This year's honorees included three cardiologists: Dr. Jorge M. Garcia, chief of cardiovascular surgery at the Washington Hospital Center; Dr. W. Proctor Harvey, professor of medicine and director of the Division of Cardiology at Georgetown University Medical Center; and Dr. Edward Hawthorne, dean of the Graduate School of Arts and Sciences at Howard University. The fourth honoree was Kissinger.

Why you, Dr. Kissinger?

"[Secretary of Defense] Cap Weinberger asked me to come."

But didn't he show up?

"No, he didn't show up. He's traveling. I had a heart operation earlier this year, maybe that's it."

Kissinger stood in a corner of the vast reception room and met the 500 guests who came in from the cold to eat le poulet de grain a l'orange -- chicken with an orange sauce; no red meat for this hearty crowd. After the entre'e, and before the dessert, the awards were dished out. First to the physicians, then to Kissinger.

"I'm here as a substitute, but I don't take second place, or first, in my admiration for Henry Kissinger," Shultz began when presenting the award to Kissinger. "It's a little hard to follow Henry at the State Department, even though he's a few secretaries removed, but his influence is still there. I remember that it took me a few months to realize a Kissinger bypass was not a sophisticated bureaucratic plug . . .

"He is a man of tremendous intellect and also a man of action . . . He is a marvelous individual and a great public servant, in or out of office. I value him as a great personal friend and supporter."
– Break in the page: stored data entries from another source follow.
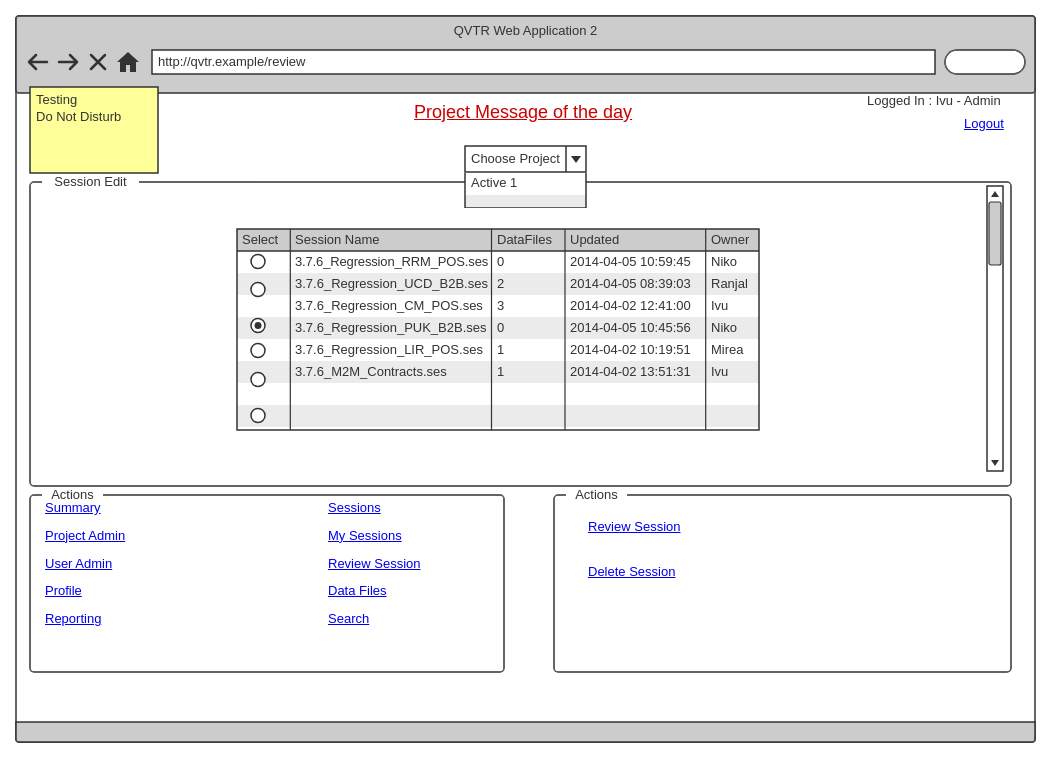
<!DOCTYPE html>
<html lang="en">
<head>
<meta charset="utf-8">
<title>Session review wireframe</title>
<style>
:root {
  --ink: #333;
  --chrome: #ccc;
  --stripe: #ebebeb;
  --note: #ff9;
  --link: #00e;
  --alert: #c00;
  --paper: #fff;
  --outline: 0 0 0 .75px var(--ink), inset 0 0 0 .75px var(--ink);
}
* { box-sizing: border-box; margin: 0; padding: 0; }
body {
  width: 1051px; height: 758px; padding: 16px; overflow: hidden;
  background: var(--paper); color: var(--ink);
  font: 13px/16px "Liberation Sans", Arial, sans-serif;
}
a { color: var(--link); text-decoration: underline; }
svg { display: block; }
.browser {
  display: flex; flex-direction: column;
  width: 1019px; height: 726px;
  border-radius: 3px; box-shadow: var(--outline);
}
.browser-bar {
  position: relative; z-index: 1; height: 77px; padding: 0 10px;
  background: var(--chrome); border-radius: 3px; box-shadow: var(--outline);
}
.window-title { font-size: 13px; font-weight: 400; line-height: 30px; text-align: center; }
.toolbar { display: flex; gap: 10px; height: 24px; margin-top: 4px; }
.address { width: 783px; padding-left: 6px; line-height: 24px; background: var(--paper); box-shadow: var(--outline); }
.search { width: 80px; background: var(--paper); border-radius: 12px; box-shadow: var(--outline); }
.status-bar { height: 20px; background: var(--chrome); border-radius: 0 0 3px 3px; box-shadow: var(--outline); }

.page { position: relative; flex: 1; padding: 89px 24px 0 14px; }
.sticky-note {
  position: absolute; z-index: 2; left: 14px; top: -6px; width: 128px; height: 86px;
  padding: 4px 6px; line-height: 17px; background: var(--note); box-shadow: var(--outline);
}
.daily-message {
  position: absolute; left: 398px; top: 8px; white-space: nowrap;
  font-size: 18px; font-weight: 400; line-height: 22px;
  color: var(--alert); text-decoration: underline;
}
.login-status { position: absolute; left: 851px; top: 0; white-space: nowrap; }
.logout { position: absolute; left: 948px; top: 23px; }

.project-picker { position: absolute; z-index: 2; left: 449px; top: 53px; width: 121px; }
.picker-field { display: flex; height: 26px; line-height: 26px; background: var(--paper); box-shadow: var(--outline); }
.picker-field svg { overflow: visible; }
.picker-label { width: 101px; padding-left: 6px; white-space: nowrap; }
.picker-options {
  height: 36px; padding-left: 6px; line-height: 22px; box-shadow: var(--outline);
  background: linear-gradient(var(--paper) 23px, var(--stripe) 23px);
  clip-path: inset(1px -1px 0 -1px);
}

.panel { position: relative; border-radius: 4px; box-shadow: var(--outline); }
.panel-title {
  position: absolute; left: 12px; top: -8px; height: 16px;
  font-size: 13px; font-weight: 400; text-align: center; background: var(--paper);
}
.session-panel { height: 304px; }
.session-panel .panel-title { width: 97px; }
.scrollbar { position: absolute; left: 956px; top: 3px; }

.session-grid { position: absolute; left: 207px; top: 47px; width: 522px; height: 201px; }
.session-grid table { width: 522px; table-layout: fixed; border-spacing: 0; }
.session-grid th { font-weight: 400; text-align: left; background: var(--chrome); }
.session-grid th, .session-grid td { height: 22px; padding-left: 5px; line-height: 22px; white-space: nowrap; }
.session-grid tbody tr:nth-child(even) { background: var(--stripe); }
.session-grid .long-name { letter-spacing: -.15px; }
.grid-rules { position: absolute; left: 0; top: 0; overflow: visible; }

.action-panels { display: flex; gap: 50px; height: 177px; margin-top: 9px; }
.action-panels .panel-title { width: 61px; }
.site-actions {
  display: grid; grid-template-columns: 283px auto; grid-auto-rows: 27.75px;
  align-content: start; width: 474px; padding: 5px 0 0 15px;
}
.session-actions { display: flex; flex-direction: column; align-items: flex-start; gap: 29px; width: 457px; padding: 24px 0 0 34px; }
</style>
</head>
<body>
<div class="browser">
  <header class="browser-bar">
    <h1 class="window-title">QVTR Web Application 2</h1>
    <div class="toolbar">
      <svg class="nav-icons" width="116" height="24" viewBox="26 50 116 24" fill="none" stroke="#333" stroke-width="2.5" stroke-linecap="round" stroke-linejoin="round">
        <path d="M47 62H29M36 55l-7 7 7 7"/>
        <path d="M59 62h18M70 55l7 7-7 7"/>
        <path d="M91 55l14 14M105 55l-14 14"/>
        <path d="M128 52l11 10h-3v10h-6v-7h-4v7h-6v-10h-3z" fill="#333" stroke="none"/>
      </svg>
      <div class="address">http://qvtr.example/review</div>
      <div class="search"></div>
    </div>
  </header>

  <main class="page">
    <aside class="sticky-note">Testing<br>Do Not Disturb</aside>
    <h2 class="daily-message">Project Message of the day</h2>
    <p class="login-status">Logged In : Ivu - Admin</p>
    <a class="logout" href="#">Logout</a>

    <div class="project-picker">
      <div class="picker-field">
        <span class="picker-label">Choose Project</span>
        <svg width="20" height="26" viewBox="0 0 20 26">
          <path d="M0 0v26" stroke="#333" stroke-width="1.5"/>
          <polygon points="5,10 15,10 10,17" fill="#333"/>
        </svg>
      </div>
      <div class="picker-options">Active 1</div>
    </div>

    <section class="panel session-panel">
      <h3 class="panel-title">Session Edit</h3>
      <div class="session-grid">
        <table>
          <colgroup>
            <col style="width:53px"><col style="width:202px"><col style="width:73px"><col style="width:141px"><col style="width:53px">
          </colgroup>
          <thead>
            <tr><th>Select</th><th>Session Name</th><th>DataFiles</th><th>Updated</th><th>Owner</th></tr>
          </thead>
          <tbody>
            <tr><td></td><td class="long-name">3.7.6_Regression_RRM_POS.ses</td><td>0</td><td>2014-04-05 10:59:45</td><td>Niko</td></tr>
            <tr><td></td><td>3.7.6_Regression_UCD_B2B.ses</td><td>2</td><td>2014-04-05 08:39:03</td><td>Ranjal</td></tr>
            <tr><td></td><td>3.7.6_Regression_CM_POS.ses</td><td>3</td><td>2014-04-02 12:41:00</td><td>Ivu</td></tr>
            <tr><td></td><td>3.7.6_Regression_PUK_B2B.ses</td><td>0</td><td>2014-04-05 10:45:56</td><td>Niko</td></tr>
            <tr><td></td><td>3.7.6_Regression_LIR_POS.ses</td><td>1</td><td>2014-04-02 10:19:51</td><td>Mirea</td></tr>
            <tr><td></td><td>3.7.6_M2M_Contracts.ses</td><td>1</td><td>2014-04-02 13:51:31</td><td>Ivu</td></tr>
            <tr><td></td><td></td><td></td><td></td><td></td></tr>
            <tr><td></td><td></td><td></td><td></td><td></td></tr>
          </tbody>
        </table>
        <svg class="grid-rules" width="522" height="201" viewBox="0 0 522 201" fill="none" stroke="#333" stroke-width="1.5">
          <defs><circle id="radio" cx="21" r="7" fill="#fff"/></defs>
          <rect width="522" height="201"/>
          <path d="M0 22h522"/>
          <path d="M53.3 0v201M254.5 0v201M328 0v201M468.7 0v201" stroke-width="1.2"/>
          <use href="#radio" y="32.5"/>
          <use href="#radio" y="60.5"/>
          <use href="#radio" y="96.5"/>
          <circle cx="21" cy="96.5" r="3.5" fill="#333" stroke="none"/>
          <use href="#radio" y="121.5"/>
          <use href="#radio" y="150.5"/>
          <use href="#radio" y="186.5"/>
        </svg>
      </div>
      <svg class="scrollbar" width="18" height="287" viewBox="0 0 18 287" stroke="#333" stroke-width="1.5">
        <rect x="1" y="1" width="16" height="285" fill="#fff"/>
        <rect x="3" y="17" width="12" height="63" rx="2" fill="#ccc" stroke-width="1.2"/>
        <g fill="#333" stroke="none">
          <polygon points="5,12 13,12 9,6"/>
          <polygon points="5,275 13,275 9,281"/>
        </g>
      </svg>
    </section>

    <div class="action-panels">
      <nav class="panel site-actions">
        <h3 class="panel-title">Actions</h3>
        <div><a href="#">Summary</a></div><div><a href="#">Sessions</a></div>
        <div><a href="#">Project Admin</a></div><div><a href="#">My Sessions</a></div>
        <div><a href="#">User Admin</a></div><div><a href="#">Review Session</a></div>
        <div><a href="#">Profile</a></div><div><a href="#">Data Files</a></div>
        <div><a href="#">Reporting</a></div><div><a href="#">Search</a></div>
      </nav>
      <nav class="panel session-actions">
        <h3 class="panel-title">Actions</h3>
        <a href="#">Review Session</a>
        <a href="#">Delete Session</a>
      </nav>
    </div>
  </main>

  <footer class="status-bar"></footer>
</div>
</body>
</html>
The plaque given to Kissinger read, " . . . for his contribution to world peace and the betterment of mankind." The two shook on it.

It was Kissinger's turn to speak to the group of doctors, medical professionals and politicians, which included Secretary of Health and Human Services Richard S. Schweiker; Swedish Ambassador Wilhelm Wachtmeister; and Philippine Ambassador Benjamin Romualdez.

"When the secretary was discussing stories told in the White House in the old days," Kissinger said about Shultz, "it reminded me of an occasion when one of my ex-colleagues said to me, 'We're right behind you on this,' and that was one of the most frightening . . . "

The crowd burst into laughter.

"All of these kindnesses are appreciated," Kissinger said, referring to the award, three American Heart Association cookbooks and a box of Godiva heart-shaped chocolates he had been given. "Especially when the cardiac unit of General Hospital in Massachusetts voted to expel me after 10 days of residence."

Then Kissinger took on the White House.

"I want to clear up something that was printed in a newspaper not long ago. An article said that I'm friends with George Shultz just to make myself look important. I licked that problem of making myself look important before George Shultz. I used to read in the paper when there was going to be a state dinner and I'd take the last tour of the White House, sneak into a closet and change into my tuxedo. That's how I got to know Office of Management and Budget Director David Stockman . . .

"Once I got the hang of it, I'd go with the press corps to something they call a photo opportunity. That's how I heard this story: President Reagan was standing with former Secretary of State Haig. He said, 'Al, you have no idea how much fun it is to be president,' and Al said, 'Oh, yes I have.' "